● EXERCISE DATA

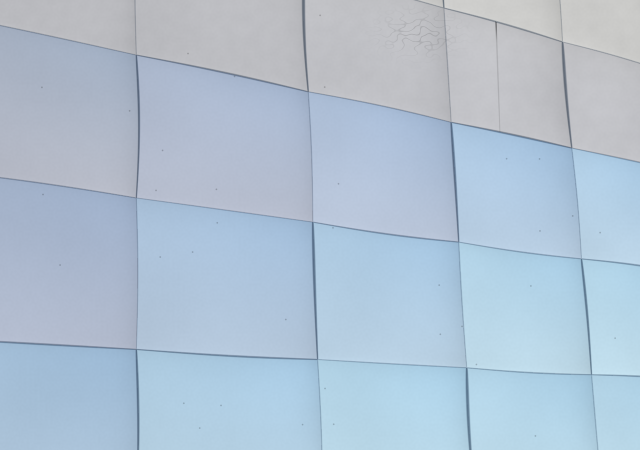
Give the GLSL for this texture, as a WebGL 2 fragment shader.

```glsl
#version 300 es
precision highp float;
// A wall of pale grey and blue paper sheets in a grid seen at an angle, with curled, shadowed edges.

uniform vec2 u_resolution;
out vec4 fragColor;

const float PI = 3.14159265;
const vec3 GREY = vec3(0.745, 0.748, 0.765);
const vec3 WARM_GREY = vec3(0.785, 0.785, 0.778);
const vec3 LILAC = vec3(0.710, 0.755, 0.835);
const vec3 SKY = vec3(0.700, 0.795, 0.880);
const vec3 AQUA = vec3(0.725, 0.845, 0.905);
const vec3 SHADOW_TINT = vec3(0.46, 0.51, 0.57);

float hash(vec2 p) {
    return fract(sin(dot(p, vec2(127.1, 311.7))) * 43758.55);
}

float cornerSlope(vec2 cell, vec2 offset) {
    float angle = 2.0 * PI * hash(cell);
    return dot(vec2(cos(angle), sin(angle)), offset);
}

float gradientNoise(vec2 p) {
    vec2 c = floor(p), f = fract(p), e = vec2(1.0, 0.0);
    vec2 w = f * f * f * (f * (f * 6.0 - 15.0) + 10.0);
    float low = mix(cornerSlope(c, f), cornerSlope(c + e, f - e), w.x);
    float high = mix(cornerSlope(c + e.yx, f - e.yx), cornerSlope(c + 1.0, f - 1.0), w.x);
    return mix(low, high, w.y);
}

// Bends each sheet edge a little while leaving the corners in place.
vec2 bowEdges(vec2 g, float amount) {
    vec2 line = round(g), cell = floor(g);
    vec2 near = 1.0 - 2.0 * abs(g - line);
    vec2 along = sin(PI * fract(g.yx));
    vec2 bend = vec2(hash(vec2(line.x, cell.y)), hash(vec2(cell.x, line.y) + 7.0)) - 0.5;
    return g + amount * bend * along * near * near;
}

// Dark gap that swells and tapers along an edge; peak < 1 moves the swelling to its start.
float edgeGap(float d, float along, float width, float peak) {
    float gap = width * (0.25 + 0.75 * sin(PI * pow(along, peak)));
    return 1.0 - smoothstep(gap * 0.3, gap + 0.0018, abs(d));
}

// Soft shade on the positive side of an edge.
float softShade(float d, float reach) {
    return step(0.0, d) * exp(-abs(d) / reach);
}

// Grey above, turning through lilac and sky to aqua towards the lower right.
vec3 sheetColour(vec2 id, vec2 f) {
    float blue = step(0.0, id.y);
    float tone = blue * (0.37 + 0.13 * id.x + 0.22 * id.y) + 0.06 * (hash(id) - 0.5);
    vec3 colour = mix(GREY, LILAC, smoothstep(0.0, 0.45, tone));
    colour = mix(colour, SKY, smoothstep(0.4, 0.65, tone));
    colour = mix(colour, AQUA, smoothstep(0.62, 0.92, tone));
    colour = mix(colour, WARM_GREY, step(id.y, -1.5));
    float top = (1.0 - f.y) * mix(0.55, 1.0, f.x);
    vec3 gradient = mix(vec3(1.02, 1.003, 0.995), vec3(0.91, 0.955, 0.995), top);
    return colour * mix(vec3(1.0), gradient, blue);
}

float specks(vec2 p, float density) {
    vec2 cell = floor(p * density);
    vec2 centre = 0.2 + 0.6 * vec2(hash(cell + 3.0), hash(cell + 19.0));
    float d = length(fract(p * density) - centre) / density;
    return step(0.86, hash(cell + 31.0)) * (1.0 - smoothstep(0.0008, 0.0028, d));
}

vec3 paperWall(vec2 p) {
    // Perspective grid: sheet columns run right, rows run down.
    float depth = 1.0 - 0.2446 * p.x + 0.086 * p.y;
    vec2 grid = vec2(2.2244 * (p.x - 0.303), 3.035 * (p.y - 0.0576 - 0.2136 * p.x)) / depth;
    vec2 scale = depth / vec2(2.2244 + 0.2446 * grid.x, 3.035 - 0.086 * grid.y);
    grid = bowEdges(grid, 0.03);
    vec2 id = floor(grid), f = fract(grid), line = round(grid);
    vec2 d = (grid - line) * scale;
    float greyness = 1.0 - smoothstep(-0.05, 0.05, grid.y);

    vec3 colour = sheetColour(id, f);
    colour = mix(colour, WARM_GREY, 0.4 * smoothstep(-0.4, -1.5, grid.y) * greyness);

    // Uneven light, rippled paper and fine grain
    float light = mix(0.965, 1.015, smoothstep(0.0, 0.9, p.x));
    light += 0.035 * gradientNoise(grid * 1.7 + id * 5.3);
    light += (0.006 + 0.010 * greyness) * gradientNoise(p * 38.0);
    light += 0.012 * gradientNoise(p * 170.0);
    colour *= light;

    // Curled edges: upright gaps alternate between wide and narrow
    vec2 uprightId = vec2(line.x, id.y), levelId = vec2(id.x, line.y);
    float wide = 1.0 - mod(uprightId.x + uprightId.y, 2.0);
    float uprightWidth = mix(0.0007, 0.0030, wide) * (0.75 + 0.5 * hash(uprightId));
    float levelWidth = mix(0.0005, 0.0021, hash(levelId + 11.0));
    float upright = edgeGap(d.x, f.y, uprightWidth, 0.6) * mix(0.38, 0.85, wide);
    float level = edgeGap(d.y, f.x, levelWidth, 1.2) * mix(0.4, 0.75, hash(levelId + 11.0));
    colour *= 1.0 - 0.07 * softShade(-d.x, 0.03) - 0.035 * softShade(d.y, 0.02);
    colour *= 1.0 + 0.03 * softShade(-d.y, 0.006);
    colour *= mix(vec3(1.0), SHADOW_TINT, max(upright, level));

    // Wear: a folded grey sheet, a crinkled patch and scattered specks
    float folded = step(length(id - vec2(2.0, -1.0)), 0.1);
    float fold = edgeGap((f.x - 0.42 + 0.035 * f.y) * scale.x, f.y, 0.0008, 0.5);
    colour *= 1.0 - folded * fold * mix(0.55, 0.12, smoothstep(0.0, 0.2, f.y));
    float patchMask = exp(-dot((p - vec2(0.93, 0.075)) * vec2(14.0, 24.0), (p - vec2(0.93, 0.075)) * vec2(14.0, 24.0)));
    float crinkle = 1.0 - smoothstep(0.0, 0.09, abs(gradientNoise(p * vec2(38.0, 65.0))));
    colour *= 1.0 - 0.14 * patchMask * crinkle;
    return colour * (1.0 - 0.2 * specks(p, 13.0));
}

void main() {
    // Four samples per pixel smooth every edge.
    vec3 sum = vec3(0.0);
    for (int i = 0; i < 4; i++) {
        vec2 jitter = vec2(i % 2, i / 2) * 0.5 - 0.25;
        vec2 p = (gl_FragCoord.xy + jitter) / u_resolution.y;
        sum += paperWall(vec2(p.x, 1.0 - p.y));
    }
    fragColor = vec4(sum / 4.0, 1.0);
}
```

● WORK TO COMPLETE
Retype the entries verbatim and drop the pictures.

● SOLUTION FOR THIS TASK
Give the GLSL for this texture, as a WebGL 2 fragment shader.

```glsl
#version 300 es
precision highp float;
// A wall of pale grey and blue paper sheets in a grid seen at an angle, with curled, shadowed edges.

uniform vec2 u_resolution;
out vec4 fragColor;

const float PI = 3.14159265;
const vec3 GREY = vec3(0.745, 0.748, 0.765);
const vec3 WARM_GREY = vec3(0.785, 0.785, 0.778);
const vec3 LILAC = vec3(0.710, 0.755, 0.835);
const vec3 SKY = vec3(0.700, 0.795, 0.880);
const vec3 AQUA = vec3(0.725, 0.845, 0.905);
const vec3 SHADOW_TINT = vec3(0.46, 0.51, 0.57);

float hash(vec2 p) {
    return fract(sin(dot(p, vec2(127.1, 311.7))) * 43758.55);
}

float cornerSlope(vec2 cell, vec2 offset) {
    float angle = 2.0 * PI * hash(cell);
    return dot(vec2(cos(angle), sin(angle)), offset);
}

float gradientNoise(vec2 p) {
    vec2 c = floor(p), f = fract(p), e = vec2(1.0, 0.0);
    vec2 w = f * f * f * (f * (f * 6.0 - 15.0) + 10.0);
    float low = mix(cornerSlope(c, f), cornerSlope(c + e, f - e), w.x);
    float high = mix(cornerSlope(c + e.yx, f - e.yx), cornerSlope(c + 1.0, f - 1.0), w.x);
    return mix(low, high, w.y);
}

// Bends each sheet edge a little while leaving the corners in place.
vec2 bowEdges(vec2 g, float amount) {
    vec2 line = round(g), cell = floor(g);
    vec2 near = 1.0 - 2.0 * abs(g - line);
    vec2 along = sin(PI * fract(g.yx));
    vec2 bend = vec2(hash(vec2(line.x, cell.y)), hash(vec2(cell.x, line.y) + 7.0)) - 0.5;
    return g + amount * bend * along * near * near;
}

// Dark gap that swells and tapers along an edge; peak < 1 moves the swelling to its start.
float edgeGap(float d, float along, float width, float peak) {
    float gap = width * (0.25 + 0.75 * sin(PI * pow(along, peak)));
    return 1.0 - smoothstep(gap * 0.3, gap + 0.0018, abs(d));
}

// Soft shade on the positive side of an edge.
float softShade(float d, float reach) {
    return step(0.0, d) * exp(-abs(d) / reach);
}

// Grey above, turning through lilac and sky to aqua towards the lower right.
vec3 sheetColour(vec2 id, vec2 f) {
    float blue = step(0.0, id.y);
    float tone = blue * (0.37 + 0.13 * id.x + 0.22 * id.y) + 0.06 * (hash(id) - 0.5);
    vec3 colour = mix(GREY, LILAC, smoothstep(0.0, 0.45, tone));
    colour = mix(colour, SKY, smoothstep(0.4, 0.65, tone));
    colour = mix(colour, AQUA, smoothstep(0.62, 0.92, tone));
    colour = mix(colour, WARM_GREY, step(id.y, -1.5));
    float top = (1.0 - f.y) * mix(0.55, 1.0, f.x);
    vec3 gradient = mix(vec3(1.02, 1.003, 0.995), vec3(0.91, 0.955, 0.995), top);
    return colour * mix(vec3(1.0), gradient, blue);
}

float specks(vec2 p, float density) {
    vec2 cell = floor(p * density);
    vec2 centre = 0.2 + 0.6 * vec2(hash(cell + 3.0), hash(cell + 19.0));
    float d = length(fract(p * density) - centre) / density;
    return step(0.86, hash(cell + 31.0)) * (1.0 - smoothstep(0.0008, 0.0028, d));
}

vec3 paperWall(vec2 p) {
    // Perspective grid: sheet columns run right, rows run down.
    float depth = 1.0 - 0.2446 * p.x + 0.086 * p.y;
    vec2 grid = vec2(2.2244 * (p.x - 0.303), 3.035 * (p.y - 0.0576 - 0.2136 * p.x)) / depth;
    vec2 scale = depth / vec2(2.2244 + 0.2446 * grid.x, 3.035 - 0.086 * grid.y);
    grid = bowEdges(grid, 0.03);
    vec2 id = floor(grid), f = fract(grid), line = round(grid);
    vec2 d = (grid - line) * scale;
    float greyness = 1.0 - smoothstep(-0.05, 0.05, grid.y);

    vec3 colour = sheetColour(id, f);
    colour = mix(colour, WARM_GREY, 0.4 * smoothstep(-0.4, -1.5, grid.y) * greyness);

    // Uneven light, rippled paper and fine grain
    float light = mix(0.965, 1.015, smoothstep(0.0, 0.9, p.x));
    light += 0.035 * gradientNoise(grid * 1.7 + id * 5.3);
    light += (0.006 + 0.010 * greyness) * gradientNoise(p * 38.0);
    light += 0.012 * gradientNoise(p * 170.0);
    colour *= light;

    // Curled edges: upright gaps alternate between wide and narrow
    vec2 uprightId = vec2(line.x, id.y), levelId = vec2(id.x, line.y);
    float wide = 1.0 - mod(uprightId.x + uprightId.y, 2.0);
    float uprightWidth = mix(0.0007, 0.0030, wide) * (0.75 + 0.5 * hash(uprightId));
    float levelWidth = mix(0.0005, 0.0021, hash(levelId + 11.0));
    float upright = edgeGap(d.x, f.y, uprightWidth, 0.6) * mix(0.38, 0.85, wide);
    float level = edgeGap(d.y, f.x, levelWidth, 1.2) * mix(0.4, 0.75, hash(levelId + 11.0));
    colour *= 1.0 - 0.07 * softShade(-d.x, 0.03) - 0.035 * softShade(d.y, 0.02);
    colour *= 1.0 + 0.03 * softShade(-d.y, 0.006);
    colour *= mix(vec3(1.0), SHADOW_TINT, max(upright, level));

    // Wear: a folded grey sheet, a crinkled patch and scattered specks
    float folded = step(length(id - vec2(2.0, -1.0)), 0.1);
    float fold = edgeGap((f.x - 0.42 + 0.035 * f.y) * scale.x, f.y, 0.0008, 0.5);
    colour *= 1.0 - folded * fold * mix(0.55, 0.12, smoothstep(0.0, 0.2, f.y));
    float patchMask = exp(-dot((p - vec2(0.93, 0.075)) * vec2(14.0, 24.0), (p - vec2(0.93, 0.075)) * vec2(14.0, 24.0)));
    float crinkle = 1.0 - smoothstep(0.0, 0.09, abs(gradientNoise(p * vec2(38.0, 65.0))));
    colour *= 1.0 - 0.14 * patchMask * crinkle;
    return colour * (1.0 - 0.2 * specks(p, 13.0));
}

void main() {
    // Four samples per pixel smooth every edge.
    vec3 sum = vec3(0.0);
    for (int i = 0; i < 4; i++) {
        vec2 jitter = vec2(i % 2, i / 2) * 0.5 - 0.25;
        vec2 p = (gl_FragCoord.xy + jitter) / u_resolution.y;
        sum += paperWall(vec2(p.x, 1.0 - p.y));
    }
    fragColor = vec4(sum / 4.0, 1.0);
}
```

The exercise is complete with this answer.